-- Task instructions --
Where in the listing does the word "normal" appear? Report each line that holds it.

-- Data listing --
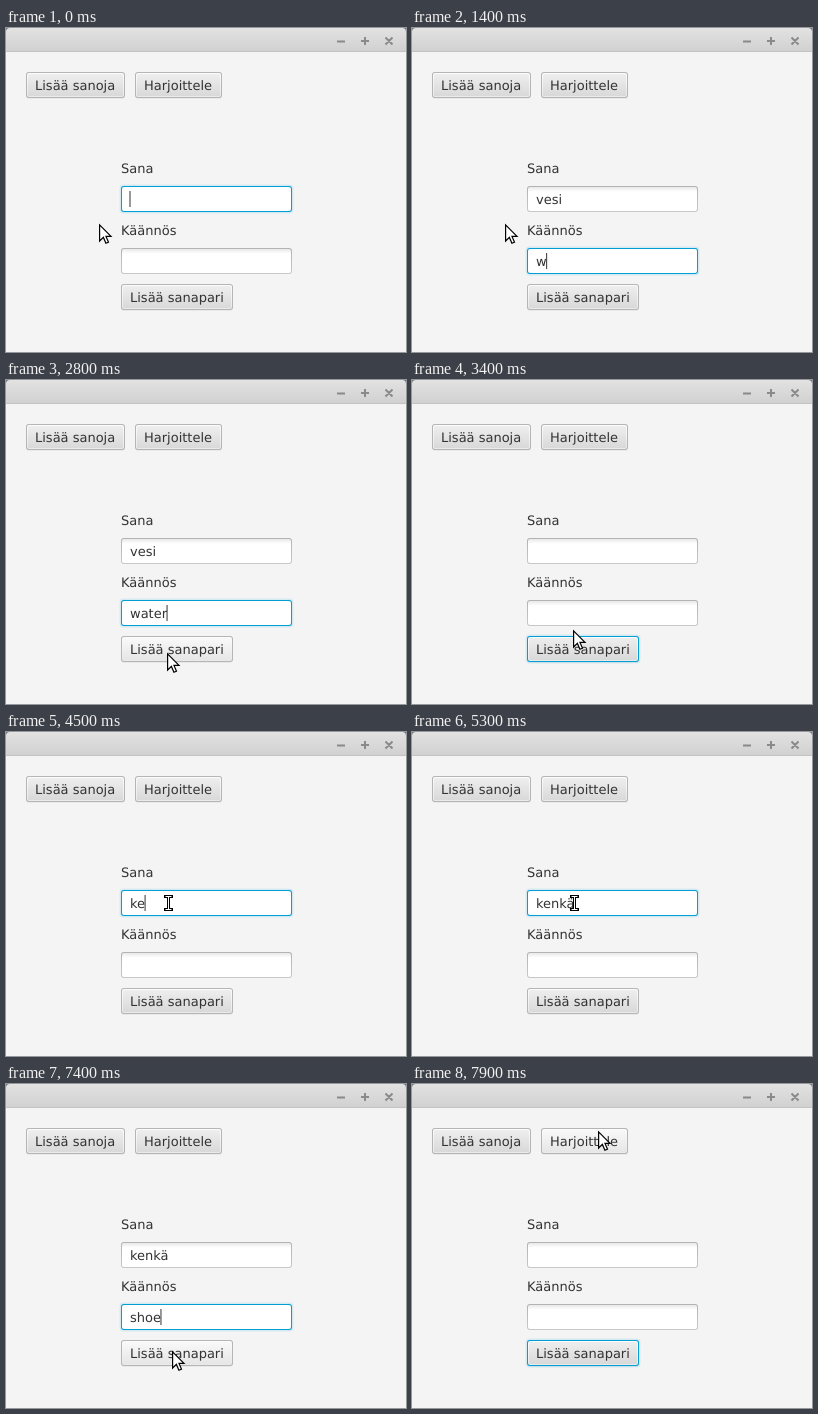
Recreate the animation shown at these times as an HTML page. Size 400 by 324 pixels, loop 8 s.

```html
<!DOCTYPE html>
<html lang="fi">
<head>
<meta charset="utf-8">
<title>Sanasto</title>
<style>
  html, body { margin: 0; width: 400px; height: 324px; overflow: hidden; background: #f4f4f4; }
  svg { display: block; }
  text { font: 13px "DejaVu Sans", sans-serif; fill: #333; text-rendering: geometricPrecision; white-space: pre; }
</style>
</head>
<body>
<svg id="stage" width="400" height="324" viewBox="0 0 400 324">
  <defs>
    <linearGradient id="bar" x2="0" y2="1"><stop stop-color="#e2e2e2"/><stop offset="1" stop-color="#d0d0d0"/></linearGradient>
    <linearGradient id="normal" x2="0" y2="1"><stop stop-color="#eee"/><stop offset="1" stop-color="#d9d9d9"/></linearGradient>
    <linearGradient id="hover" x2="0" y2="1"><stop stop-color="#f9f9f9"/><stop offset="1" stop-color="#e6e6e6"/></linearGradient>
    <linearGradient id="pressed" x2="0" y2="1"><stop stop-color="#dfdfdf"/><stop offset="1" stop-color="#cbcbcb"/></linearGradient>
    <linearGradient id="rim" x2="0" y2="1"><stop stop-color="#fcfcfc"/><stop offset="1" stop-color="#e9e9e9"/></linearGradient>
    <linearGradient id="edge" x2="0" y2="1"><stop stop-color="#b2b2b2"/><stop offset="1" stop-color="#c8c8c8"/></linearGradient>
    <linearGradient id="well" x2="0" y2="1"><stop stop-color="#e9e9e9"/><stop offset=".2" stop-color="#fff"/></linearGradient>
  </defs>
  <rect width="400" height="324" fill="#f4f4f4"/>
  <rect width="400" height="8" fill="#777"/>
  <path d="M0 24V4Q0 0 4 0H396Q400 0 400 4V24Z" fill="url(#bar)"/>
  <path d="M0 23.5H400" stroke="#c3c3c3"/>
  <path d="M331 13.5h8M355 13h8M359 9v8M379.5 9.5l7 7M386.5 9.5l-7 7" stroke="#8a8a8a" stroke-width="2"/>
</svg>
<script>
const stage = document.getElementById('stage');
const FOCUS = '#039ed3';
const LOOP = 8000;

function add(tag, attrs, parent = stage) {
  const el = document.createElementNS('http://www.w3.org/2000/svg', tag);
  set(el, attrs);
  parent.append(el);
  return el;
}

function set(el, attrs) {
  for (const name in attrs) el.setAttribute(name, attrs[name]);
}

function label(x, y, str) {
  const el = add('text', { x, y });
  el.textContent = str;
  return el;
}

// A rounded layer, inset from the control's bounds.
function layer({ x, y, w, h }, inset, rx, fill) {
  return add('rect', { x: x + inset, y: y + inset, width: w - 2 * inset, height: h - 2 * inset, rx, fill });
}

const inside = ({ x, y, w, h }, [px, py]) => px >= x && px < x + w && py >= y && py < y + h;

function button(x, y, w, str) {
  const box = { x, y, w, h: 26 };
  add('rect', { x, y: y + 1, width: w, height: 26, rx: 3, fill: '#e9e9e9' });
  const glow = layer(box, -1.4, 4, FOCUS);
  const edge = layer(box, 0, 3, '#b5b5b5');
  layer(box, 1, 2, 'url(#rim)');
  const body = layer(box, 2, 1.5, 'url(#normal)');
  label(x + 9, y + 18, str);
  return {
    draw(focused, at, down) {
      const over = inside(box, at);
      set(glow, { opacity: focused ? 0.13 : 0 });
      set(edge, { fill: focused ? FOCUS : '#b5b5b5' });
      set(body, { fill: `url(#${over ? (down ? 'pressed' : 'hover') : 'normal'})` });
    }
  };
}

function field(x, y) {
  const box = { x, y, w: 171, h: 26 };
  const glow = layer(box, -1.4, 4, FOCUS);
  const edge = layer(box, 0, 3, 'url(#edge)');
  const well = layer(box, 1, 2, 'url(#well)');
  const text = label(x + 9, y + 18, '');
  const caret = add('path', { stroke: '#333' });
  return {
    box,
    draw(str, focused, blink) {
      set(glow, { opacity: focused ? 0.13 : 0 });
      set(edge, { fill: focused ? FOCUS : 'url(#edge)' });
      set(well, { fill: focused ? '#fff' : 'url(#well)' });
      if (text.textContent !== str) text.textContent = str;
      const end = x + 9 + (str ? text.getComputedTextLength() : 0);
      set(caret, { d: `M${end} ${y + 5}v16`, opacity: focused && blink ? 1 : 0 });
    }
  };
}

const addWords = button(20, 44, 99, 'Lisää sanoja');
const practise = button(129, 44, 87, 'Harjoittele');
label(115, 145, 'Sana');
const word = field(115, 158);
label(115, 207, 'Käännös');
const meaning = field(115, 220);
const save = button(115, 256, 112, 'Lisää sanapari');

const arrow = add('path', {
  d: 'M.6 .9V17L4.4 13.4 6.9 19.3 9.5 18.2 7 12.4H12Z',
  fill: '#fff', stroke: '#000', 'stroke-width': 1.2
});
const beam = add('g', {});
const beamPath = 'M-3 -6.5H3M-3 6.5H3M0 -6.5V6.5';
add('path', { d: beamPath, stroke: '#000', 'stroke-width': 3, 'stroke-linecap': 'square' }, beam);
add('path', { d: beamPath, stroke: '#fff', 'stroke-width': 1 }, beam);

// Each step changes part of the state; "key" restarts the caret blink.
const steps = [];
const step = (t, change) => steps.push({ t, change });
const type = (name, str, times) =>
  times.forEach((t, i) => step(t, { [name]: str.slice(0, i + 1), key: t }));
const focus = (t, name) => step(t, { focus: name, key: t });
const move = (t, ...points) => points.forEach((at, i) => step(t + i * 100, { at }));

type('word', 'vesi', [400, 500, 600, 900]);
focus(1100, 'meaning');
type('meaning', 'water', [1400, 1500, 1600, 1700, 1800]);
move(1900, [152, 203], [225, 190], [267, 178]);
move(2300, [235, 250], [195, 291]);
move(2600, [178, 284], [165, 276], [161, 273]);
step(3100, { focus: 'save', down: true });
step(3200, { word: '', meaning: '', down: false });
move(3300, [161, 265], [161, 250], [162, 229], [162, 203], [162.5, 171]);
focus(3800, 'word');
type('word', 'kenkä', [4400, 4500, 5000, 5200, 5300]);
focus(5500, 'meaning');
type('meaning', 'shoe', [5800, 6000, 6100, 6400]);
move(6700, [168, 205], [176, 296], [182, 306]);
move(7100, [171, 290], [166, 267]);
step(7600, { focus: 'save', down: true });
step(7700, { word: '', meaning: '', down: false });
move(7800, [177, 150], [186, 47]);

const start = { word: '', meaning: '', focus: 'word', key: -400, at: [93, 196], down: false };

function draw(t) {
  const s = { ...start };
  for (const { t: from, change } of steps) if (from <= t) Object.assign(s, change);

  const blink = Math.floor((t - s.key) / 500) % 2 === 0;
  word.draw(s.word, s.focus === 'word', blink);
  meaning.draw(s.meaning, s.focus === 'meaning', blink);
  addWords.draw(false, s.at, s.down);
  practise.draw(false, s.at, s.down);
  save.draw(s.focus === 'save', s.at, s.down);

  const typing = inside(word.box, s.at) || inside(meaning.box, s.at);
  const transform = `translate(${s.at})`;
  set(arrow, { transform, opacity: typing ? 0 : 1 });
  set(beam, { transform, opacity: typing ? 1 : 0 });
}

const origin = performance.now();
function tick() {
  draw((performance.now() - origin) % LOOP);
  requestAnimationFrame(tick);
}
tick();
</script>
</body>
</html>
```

-- Answer for the task --
    <linearGradient id="normal" x2="0" y2="1"><stop stop-color="#eee"/><stop offset="1" stop-color="#d9d9d9"/></linearGradient>
  const body = layer(box, 2, 1.5, 'url(#normal)');
      set(body, { fill: `url(#${over ? (down ? 'pressed' : 'hover') : 'normal'})` });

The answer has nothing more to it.